Work order:
Please copy out every line in the records below that includes the word "lizard".

Data records:
+++++

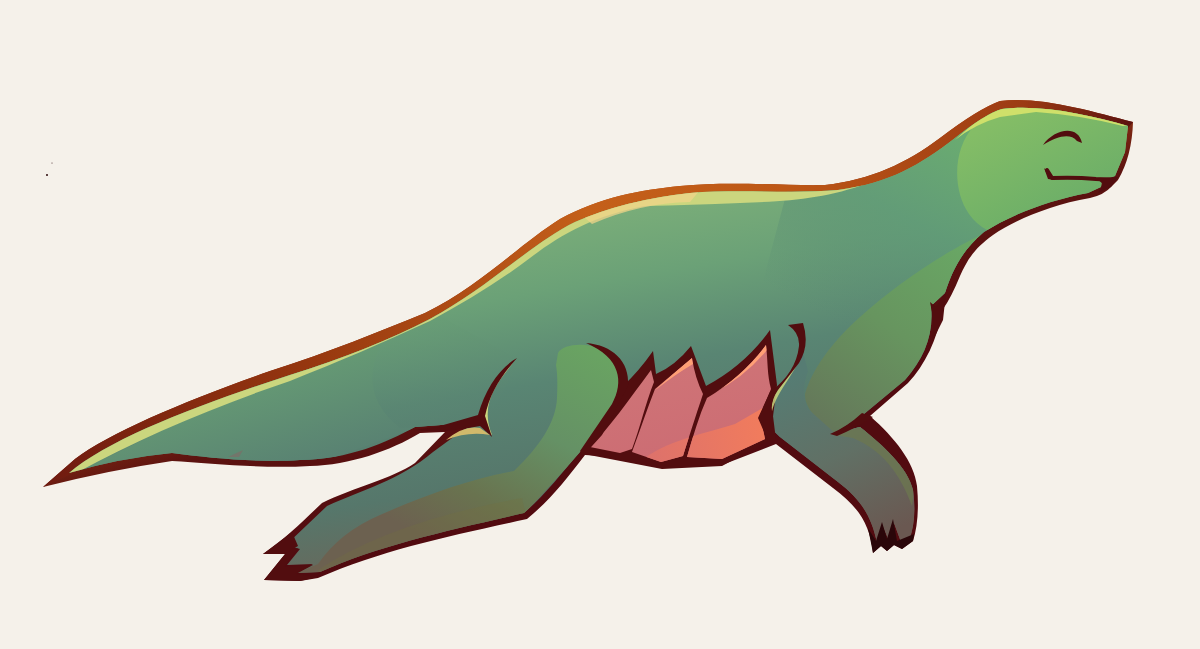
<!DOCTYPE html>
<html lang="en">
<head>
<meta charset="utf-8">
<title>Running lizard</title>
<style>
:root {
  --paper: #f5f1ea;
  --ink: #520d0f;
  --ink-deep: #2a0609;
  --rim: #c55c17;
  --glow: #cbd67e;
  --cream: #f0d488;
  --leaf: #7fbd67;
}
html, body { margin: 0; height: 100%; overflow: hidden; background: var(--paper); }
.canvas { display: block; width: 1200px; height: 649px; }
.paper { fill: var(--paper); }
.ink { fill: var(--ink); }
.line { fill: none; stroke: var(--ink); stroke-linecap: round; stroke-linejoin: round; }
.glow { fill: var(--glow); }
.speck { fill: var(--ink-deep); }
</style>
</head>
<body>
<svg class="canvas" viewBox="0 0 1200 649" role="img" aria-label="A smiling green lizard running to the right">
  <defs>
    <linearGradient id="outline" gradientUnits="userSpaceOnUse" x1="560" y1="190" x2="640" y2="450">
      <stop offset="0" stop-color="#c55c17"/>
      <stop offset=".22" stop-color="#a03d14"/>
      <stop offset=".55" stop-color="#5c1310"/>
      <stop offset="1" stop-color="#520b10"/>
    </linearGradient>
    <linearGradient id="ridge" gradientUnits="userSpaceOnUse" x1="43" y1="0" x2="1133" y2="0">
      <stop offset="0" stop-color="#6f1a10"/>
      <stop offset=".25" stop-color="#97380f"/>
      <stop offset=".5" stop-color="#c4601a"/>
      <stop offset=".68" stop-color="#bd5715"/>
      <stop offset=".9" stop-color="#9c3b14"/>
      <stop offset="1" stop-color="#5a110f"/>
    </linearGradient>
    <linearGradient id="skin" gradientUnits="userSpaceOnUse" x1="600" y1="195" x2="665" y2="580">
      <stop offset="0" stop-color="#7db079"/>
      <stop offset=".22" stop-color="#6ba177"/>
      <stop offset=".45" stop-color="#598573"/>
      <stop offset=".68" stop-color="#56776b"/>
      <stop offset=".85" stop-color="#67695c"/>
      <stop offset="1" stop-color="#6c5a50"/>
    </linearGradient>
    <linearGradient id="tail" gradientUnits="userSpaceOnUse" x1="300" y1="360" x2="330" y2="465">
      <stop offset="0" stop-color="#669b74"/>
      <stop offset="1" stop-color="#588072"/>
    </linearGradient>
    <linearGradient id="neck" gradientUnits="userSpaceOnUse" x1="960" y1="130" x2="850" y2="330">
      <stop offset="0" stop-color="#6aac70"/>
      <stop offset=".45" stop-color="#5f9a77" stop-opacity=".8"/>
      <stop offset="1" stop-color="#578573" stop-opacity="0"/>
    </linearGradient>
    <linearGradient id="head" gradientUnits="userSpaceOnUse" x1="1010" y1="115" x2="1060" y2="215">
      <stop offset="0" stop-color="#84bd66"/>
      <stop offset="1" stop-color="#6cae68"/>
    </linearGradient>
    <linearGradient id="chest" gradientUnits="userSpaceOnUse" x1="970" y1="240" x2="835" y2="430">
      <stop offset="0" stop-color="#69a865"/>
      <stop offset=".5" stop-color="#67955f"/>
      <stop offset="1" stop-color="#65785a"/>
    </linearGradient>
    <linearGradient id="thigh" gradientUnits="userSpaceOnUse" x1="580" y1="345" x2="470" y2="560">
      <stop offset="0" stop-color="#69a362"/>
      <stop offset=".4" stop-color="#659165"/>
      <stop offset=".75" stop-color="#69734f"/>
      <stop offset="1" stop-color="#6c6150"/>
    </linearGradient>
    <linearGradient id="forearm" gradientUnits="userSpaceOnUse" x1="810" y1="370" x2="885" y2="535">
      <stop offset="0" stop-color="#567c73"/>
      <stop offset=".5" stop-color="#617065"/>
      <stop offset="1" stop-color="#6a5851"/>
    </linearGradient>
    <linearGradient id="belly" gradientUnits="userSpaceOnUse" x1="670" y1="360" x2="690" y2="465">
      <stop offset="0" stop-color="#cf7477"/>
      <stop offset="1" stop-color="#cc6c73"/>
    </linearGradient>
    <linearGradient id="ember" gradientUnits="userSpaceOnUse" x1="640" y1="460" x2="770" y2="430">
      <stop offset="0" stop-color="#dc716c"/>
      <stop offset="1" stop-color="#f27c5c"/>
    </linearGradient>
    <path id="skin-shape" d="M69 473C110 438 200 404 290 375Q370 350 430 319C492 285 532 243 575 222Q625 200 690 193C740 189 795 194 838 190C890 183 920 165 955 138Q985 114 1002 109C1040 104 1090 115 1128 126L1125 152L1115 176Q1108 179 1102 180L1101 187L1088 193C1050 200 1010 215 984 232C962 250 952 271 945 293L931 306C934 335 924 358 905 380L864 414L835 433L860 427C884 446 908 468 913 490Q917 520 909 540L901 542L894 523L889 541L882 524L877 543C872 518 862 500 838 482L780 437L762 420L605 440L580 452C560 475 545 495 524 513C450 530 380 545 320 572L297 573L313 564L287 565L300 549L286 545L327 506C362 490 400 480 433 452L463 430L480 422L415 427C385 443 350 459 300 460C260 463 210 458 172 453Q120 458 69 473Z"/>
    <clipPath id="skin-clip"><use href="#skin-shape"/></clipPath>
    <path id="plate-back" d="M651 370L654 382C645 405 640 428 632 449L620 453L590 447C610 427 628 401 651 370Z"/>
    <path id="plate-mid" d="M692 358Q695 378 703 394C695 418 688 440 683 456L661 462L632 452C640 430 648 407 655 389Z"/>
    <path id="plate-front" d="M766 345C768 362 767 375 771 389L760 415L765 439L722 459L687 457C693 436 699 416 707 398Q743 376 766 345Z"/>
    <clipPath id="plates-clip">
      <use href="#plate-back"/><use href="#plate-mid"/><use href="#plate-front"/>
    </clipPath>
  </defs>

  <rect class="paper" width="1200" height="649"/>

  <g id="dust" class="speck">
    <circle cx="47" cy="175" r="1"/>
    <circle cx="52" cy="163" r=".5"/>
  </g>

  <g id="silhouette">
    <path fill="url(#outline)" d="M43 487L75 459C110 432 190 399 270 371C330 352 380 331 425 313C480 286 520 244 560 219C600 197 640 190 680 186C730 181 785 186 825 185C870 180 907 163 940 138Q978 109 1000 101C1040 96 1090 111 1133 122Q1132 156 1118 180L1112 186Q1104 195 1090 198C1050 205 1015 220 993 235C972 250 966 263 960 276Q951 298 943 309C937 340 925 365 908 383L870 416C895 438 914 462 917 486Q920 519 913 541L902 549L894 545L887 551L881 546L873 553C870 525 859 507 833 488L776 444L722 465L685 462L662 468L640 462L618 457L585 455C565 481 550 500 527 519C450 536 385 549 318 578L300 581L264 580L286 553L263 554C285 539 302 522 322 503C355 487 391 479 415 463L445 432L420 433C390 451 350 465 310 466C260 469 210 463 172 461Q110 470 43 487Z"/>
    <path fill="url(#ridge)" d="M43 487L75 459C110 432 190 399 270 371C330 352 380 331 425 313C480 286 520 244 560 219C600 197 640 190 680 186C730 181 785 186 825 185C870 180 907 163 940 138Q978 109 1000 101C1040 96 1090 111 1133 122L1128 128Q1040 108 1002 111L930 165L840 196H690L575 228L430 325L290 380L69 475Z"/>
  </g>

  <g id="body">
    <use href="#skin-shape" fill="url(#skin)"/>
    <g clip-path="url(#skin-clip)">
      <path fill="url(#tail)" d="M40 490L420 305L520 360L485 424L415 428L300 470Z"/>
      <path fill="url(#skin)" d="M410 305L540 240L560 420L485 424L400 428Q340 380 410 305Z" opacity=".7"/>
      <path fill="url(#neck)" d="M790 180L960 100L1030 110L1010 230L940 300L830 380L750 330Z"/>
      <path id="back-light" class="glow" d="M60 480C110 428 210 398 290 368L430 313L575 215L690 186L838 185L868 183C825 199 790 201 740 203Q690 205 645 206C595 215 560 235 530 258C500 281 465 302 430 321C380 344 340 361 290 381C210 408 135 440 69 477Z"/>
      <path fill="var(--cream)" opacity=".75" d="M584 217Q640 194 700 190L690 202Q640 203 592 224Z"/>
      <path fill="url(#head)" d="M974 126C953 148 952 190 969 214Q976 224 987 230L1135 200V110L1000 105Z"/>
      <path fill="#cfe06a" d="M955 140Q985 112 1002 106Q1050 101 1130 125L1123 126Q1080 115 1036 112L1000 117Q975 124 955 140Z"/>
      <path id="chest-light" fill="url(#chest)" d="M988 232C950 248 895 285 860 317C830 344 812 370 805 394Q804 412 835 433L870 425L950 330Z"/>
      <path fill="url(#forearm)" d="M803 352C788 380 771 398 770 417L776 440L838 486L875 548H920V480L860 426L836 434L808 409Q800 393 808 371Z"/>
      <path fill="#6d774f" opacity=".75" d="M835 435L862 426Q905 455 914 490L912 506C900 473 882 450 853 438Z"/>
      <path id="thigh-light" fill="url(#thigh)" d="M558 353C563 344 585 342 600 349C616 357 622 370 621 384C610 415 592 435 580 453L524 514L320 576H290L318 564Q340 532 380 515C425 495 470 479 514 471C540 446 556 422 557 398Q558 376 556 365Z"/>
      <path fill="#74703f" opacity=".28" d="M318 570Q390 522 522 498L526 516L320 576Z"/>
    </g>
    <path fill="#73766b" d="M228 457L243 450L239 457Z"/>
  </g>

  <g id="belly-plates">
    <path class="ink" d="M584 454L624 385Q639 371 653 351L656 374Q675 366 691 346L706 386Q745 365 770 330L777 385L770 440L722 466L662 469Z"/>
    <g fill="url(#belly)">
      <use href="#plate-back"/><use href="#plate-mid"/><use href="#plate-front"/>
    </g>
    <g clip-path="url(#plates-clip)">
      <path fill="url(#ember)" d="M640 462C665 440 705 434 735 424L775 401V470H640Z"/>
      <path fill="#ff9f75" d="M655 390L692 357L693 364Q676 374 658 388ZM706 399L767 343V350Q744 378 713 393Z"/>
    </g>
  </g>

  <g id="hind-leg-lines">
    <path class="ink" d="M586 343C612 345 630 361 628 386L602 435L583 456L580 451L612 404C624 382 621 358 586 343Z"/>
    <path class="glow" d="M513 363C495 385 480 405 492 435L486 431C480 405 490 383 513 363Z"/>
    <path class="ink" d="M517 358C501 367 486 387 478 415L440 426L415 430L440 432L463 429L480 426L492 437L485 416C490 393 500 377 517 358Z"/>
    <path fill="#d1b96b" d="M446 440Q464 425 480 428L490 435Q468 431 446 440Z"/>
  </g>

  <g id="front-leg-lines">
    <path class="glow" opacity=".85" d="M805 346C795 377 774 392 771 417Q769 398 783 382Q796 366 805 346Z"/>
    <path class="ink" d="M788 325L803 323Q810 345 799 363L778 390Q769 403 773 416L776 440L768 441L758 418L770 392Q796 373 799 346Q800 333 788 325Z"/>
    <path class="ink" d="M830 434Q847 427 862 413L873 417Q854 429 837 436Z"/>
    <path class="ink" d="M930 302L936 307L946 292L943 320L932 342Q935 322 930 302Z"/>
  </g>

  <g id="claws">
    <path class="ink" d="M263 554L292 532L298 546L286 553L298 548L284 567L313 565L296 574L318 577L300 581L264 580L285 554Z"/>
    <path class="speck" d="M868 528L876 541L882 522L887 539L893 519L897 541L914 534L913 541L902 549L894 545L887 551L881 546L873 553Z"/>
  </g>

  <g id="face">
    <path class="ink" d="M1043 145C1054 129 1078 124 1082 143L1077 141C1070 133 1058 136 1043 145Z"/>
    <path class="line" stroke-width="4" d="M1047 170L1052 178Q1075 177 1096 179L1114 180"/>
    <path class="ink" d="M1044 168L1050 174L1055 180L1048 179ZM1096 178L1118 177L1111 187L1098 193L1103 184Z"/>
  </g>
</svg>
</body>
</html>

+++++

Result of the exercise:
<title>Running lizard</title>
<svg class="canvas" viewBox="0 0 1200 649" role="img" aria-label="A smiling green lizard running to the right">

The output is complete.